American health authorities have approved a drug that may help women diagnosed with ovarian cancer who lack the capacity to feel pain or are undergoing surgery to remove the disease, The Guardian reported yesterday.
Mehdi Durrant, chief executive of Relate Therapeutics Inc. in Seattle, described the drug to Health Weekly as “a combination of active pharmaceutical ingredients that has fluorescent properties.”
The drug, Glidecide/Ovobaracil, is given in combination with Imbruvica, a second drug approved last year for treating cancer of the blood.
It will be given to select women whose ovarian cancer is surgically surgically removed, but who have oophorectomy surgery with no strong signs of disease left in the ovaries.
Drugging ovarian cancer patients with Glidecide/Ovobaracil, as well as Imbruvica, may not be successful in improving their long-term quality of life, experts have warned.
For specialists who use Imbruvica, Glidecide is an “unnecessary add-on. Use of Glidecide/Ovobaracil is not curative,” Dr. Ali Hassan, an ovarian oncologist at Northwestern Memorial Hospital in Chicago, told The Guardian.
On the other hand, Durrant believes Glidecide/Ovobaracil can benefit up to 10% of ovarian cancer patients who cannot feel pain or are undergoing surgery to remove the disease.

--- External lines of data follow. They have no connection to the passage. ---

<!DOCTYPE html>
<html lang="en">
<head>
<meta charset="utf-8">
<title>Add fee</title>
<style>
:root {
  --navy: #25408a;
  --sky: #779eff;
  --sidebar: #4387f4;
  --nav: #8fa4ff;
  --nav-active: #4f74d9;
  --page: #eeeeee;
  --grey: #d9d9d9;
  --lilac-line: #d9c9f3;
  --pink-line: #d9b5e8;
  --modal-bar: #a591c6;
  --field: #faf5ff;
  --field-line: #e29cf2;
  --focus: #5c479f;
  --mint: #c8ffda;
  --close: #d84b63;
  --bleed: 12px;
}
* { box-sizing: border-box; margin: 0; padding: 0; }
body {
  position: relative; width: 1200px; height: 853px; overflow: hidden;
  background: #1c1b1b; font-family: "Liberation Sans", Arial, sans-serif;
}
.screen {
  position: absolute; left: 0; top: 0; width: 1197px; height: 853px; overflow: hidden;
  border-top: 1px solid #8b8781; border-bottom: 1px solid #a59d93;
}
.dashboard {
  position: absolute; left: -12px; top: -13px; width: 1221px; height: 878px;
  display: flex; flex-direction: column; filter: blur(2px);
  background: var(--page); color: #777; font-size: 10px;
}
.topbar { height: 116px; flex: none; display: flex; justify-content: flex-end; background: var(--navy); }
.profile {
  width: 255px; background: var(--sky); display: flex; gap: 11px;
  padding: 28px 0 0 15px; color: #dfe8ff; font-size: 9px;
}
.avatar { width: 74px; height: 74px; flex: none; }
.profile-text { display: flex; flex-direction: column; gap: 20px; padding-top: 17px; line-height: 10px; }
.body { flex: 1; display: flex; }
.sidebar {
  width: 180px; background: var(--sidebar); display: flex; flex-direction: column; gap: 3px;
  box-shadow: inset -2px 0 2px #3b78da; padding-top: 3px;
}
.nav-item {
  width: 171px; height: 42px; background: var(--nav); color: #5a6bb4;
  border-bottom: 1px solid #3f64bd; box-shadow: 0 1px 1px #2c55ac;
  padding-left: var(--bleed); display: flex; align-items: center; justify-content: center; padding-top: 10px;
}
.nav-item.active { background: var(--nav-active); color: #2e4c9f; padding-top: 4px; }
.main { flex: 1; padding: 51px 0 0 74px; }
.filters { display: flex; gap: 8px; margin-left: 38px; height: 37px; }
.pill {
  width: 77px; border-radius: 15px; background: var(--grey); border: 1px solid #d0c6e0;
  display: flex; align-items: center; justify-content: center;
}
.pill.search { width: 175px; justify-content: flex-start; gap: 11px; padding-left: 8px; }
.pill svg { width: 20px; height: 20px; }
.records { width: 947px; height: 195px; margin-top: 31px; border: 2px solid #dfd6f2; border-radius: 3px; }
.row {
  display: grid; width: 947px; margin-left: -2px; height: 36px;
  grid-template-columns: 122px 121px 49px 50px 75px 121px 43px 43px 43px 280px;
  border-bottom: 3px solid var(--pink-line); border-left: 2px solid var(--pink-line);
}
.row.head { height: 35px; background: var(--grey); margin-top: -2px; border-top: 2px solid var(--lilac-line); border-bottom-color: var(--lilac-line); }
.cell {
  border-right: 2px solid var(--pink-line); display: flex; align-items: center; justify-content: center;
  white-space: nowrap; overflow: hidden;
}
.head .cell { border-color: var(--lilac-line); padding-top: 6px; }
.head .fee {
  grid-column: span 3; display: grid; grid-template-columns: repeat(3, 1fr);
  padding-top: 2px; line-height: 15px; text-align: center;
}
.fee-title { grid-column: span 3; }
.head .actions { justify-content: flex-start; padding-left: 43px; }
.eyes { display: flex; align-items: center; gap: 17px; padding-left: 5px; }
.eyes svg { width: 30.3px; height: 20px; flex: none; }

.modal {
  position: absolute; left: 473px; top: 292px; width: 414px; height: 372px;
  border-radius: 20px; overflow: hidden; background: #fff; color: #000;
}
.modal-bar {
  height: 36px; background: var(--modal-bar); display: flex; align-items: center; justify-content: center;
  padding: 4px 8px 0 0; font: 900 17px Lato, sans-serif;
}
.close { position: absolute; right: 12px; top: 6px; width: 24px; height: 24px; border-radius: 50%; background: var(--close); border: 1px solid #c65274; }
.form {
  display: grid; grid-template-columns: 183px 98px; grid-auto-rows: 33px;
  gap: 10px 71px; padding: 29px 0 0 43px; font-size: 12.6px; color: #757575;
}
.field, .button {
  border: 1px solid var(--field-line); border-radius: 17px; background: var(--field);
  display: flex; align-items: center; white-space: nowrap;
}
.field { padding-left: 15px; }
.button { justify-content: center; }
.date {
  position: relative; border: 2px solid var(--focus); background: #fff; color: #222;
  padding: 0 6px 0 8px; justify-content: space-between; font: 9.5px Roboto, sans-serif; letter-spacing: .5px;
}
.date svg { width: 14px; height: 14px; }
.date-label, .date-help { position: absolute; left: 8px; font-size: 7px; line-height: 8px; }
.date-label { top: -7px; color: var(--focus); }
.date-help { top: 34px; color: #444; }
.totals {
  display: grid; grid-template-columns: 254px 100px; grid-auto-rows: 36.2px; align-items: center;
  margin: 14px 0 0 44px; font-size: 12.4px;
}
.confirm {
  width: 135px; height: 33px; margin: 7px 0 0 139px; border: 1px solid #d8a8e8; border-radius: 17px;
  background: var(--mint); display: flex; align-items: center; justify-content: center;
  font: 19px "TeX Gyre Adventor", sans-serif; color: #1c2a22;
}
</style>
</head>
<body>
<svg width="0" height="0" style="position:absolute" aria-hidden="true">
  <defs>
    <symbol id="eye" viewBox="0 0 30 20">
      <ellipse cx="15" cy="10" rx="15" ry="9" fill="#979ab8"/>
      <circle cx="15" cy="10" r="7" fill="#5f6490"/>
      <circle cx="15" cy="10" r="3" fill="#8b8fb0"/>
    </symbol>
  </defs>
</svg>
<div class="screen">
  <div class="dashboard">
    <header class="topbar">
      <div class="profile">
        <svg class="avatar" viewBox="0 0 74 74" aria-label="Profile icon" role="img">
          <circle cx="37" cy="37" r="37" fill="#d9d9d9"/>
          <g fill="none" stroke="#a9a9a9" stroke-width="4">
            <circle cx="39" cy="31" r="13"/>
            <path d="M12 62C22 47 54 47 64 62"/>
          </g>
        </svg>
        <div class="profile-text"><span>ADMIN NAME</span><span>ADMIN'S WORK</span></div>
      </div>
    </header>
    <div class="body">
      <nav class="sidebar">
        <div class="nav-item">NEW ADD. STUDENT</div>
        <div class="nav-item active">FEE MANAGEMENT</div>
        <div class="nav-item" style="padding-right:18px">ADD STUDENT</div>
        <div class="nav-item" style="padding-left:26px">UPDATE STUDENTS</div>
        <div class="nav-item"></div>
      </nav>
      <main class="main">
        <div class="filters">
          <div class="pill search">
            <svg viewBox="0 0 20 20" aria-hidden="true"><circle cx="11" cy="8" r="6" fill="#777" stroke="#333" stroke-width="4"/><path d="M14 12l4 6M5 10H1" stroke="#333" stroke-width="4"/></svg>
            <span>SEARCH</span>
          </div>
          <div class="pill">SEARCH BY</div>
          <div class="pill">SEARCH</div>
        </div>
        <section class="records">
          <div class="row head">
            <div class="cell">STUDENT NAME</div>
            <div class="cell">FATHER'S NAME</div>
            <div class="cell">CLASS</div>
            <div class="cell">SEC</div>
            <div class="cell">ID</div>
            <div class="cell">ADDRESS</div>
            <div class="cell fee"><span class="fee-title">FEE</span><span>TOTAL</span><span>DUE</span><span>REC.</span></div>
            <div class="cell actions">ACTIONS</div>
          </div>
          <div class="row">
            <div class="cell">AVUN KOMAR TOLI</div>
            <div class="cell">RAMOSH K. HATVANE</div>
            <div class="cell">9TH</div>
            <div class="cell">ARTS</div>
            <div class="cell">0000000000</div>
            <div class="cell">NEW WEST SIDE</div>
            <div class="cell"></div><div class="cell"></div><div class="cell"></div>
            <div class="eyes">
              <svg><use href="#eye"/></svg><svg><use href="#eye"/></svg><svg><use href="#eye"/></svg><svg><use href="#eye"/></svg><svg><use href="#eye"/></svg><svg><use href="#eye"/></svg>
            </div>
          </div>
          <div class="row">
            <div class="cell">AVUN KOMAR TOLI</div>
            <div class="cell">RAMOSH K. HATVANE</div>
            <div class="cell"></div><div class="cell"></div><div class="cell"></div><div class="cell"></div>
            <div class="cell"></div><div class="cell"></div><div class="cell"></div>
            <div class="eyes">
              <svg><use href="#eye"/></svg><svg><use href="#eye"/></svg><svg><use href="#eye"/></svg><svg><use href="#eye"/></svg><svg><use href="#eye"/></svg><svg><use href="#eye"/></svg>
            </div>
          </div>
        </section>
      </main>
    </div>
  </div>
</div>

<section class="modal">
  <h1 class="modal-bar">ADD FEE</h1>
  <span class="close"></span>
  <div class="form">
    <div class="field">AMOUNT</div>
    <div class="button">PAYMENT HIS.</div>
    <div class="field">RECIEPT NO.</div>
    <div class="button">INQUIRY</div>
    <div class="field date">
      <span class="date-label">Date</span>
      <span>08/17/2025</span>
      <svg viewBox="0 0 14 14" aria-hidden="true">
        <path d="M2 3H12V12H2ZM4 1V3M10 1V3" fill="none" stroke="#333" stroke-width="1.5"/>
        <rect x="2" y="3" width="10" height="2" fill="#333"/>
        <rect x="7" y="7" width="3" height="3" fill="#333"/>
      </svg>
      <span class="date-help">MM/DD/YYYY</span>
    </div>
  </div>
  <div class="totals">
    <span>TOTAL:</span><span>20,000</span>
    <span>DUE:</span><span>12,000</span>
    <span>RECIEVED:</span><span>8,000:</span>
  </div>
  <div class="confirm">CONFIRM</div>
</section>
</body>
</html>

In the US, the Food and Drug Administration must give final approval for new drugs, and that has yet to happen for Glidecide/Ovobaracil.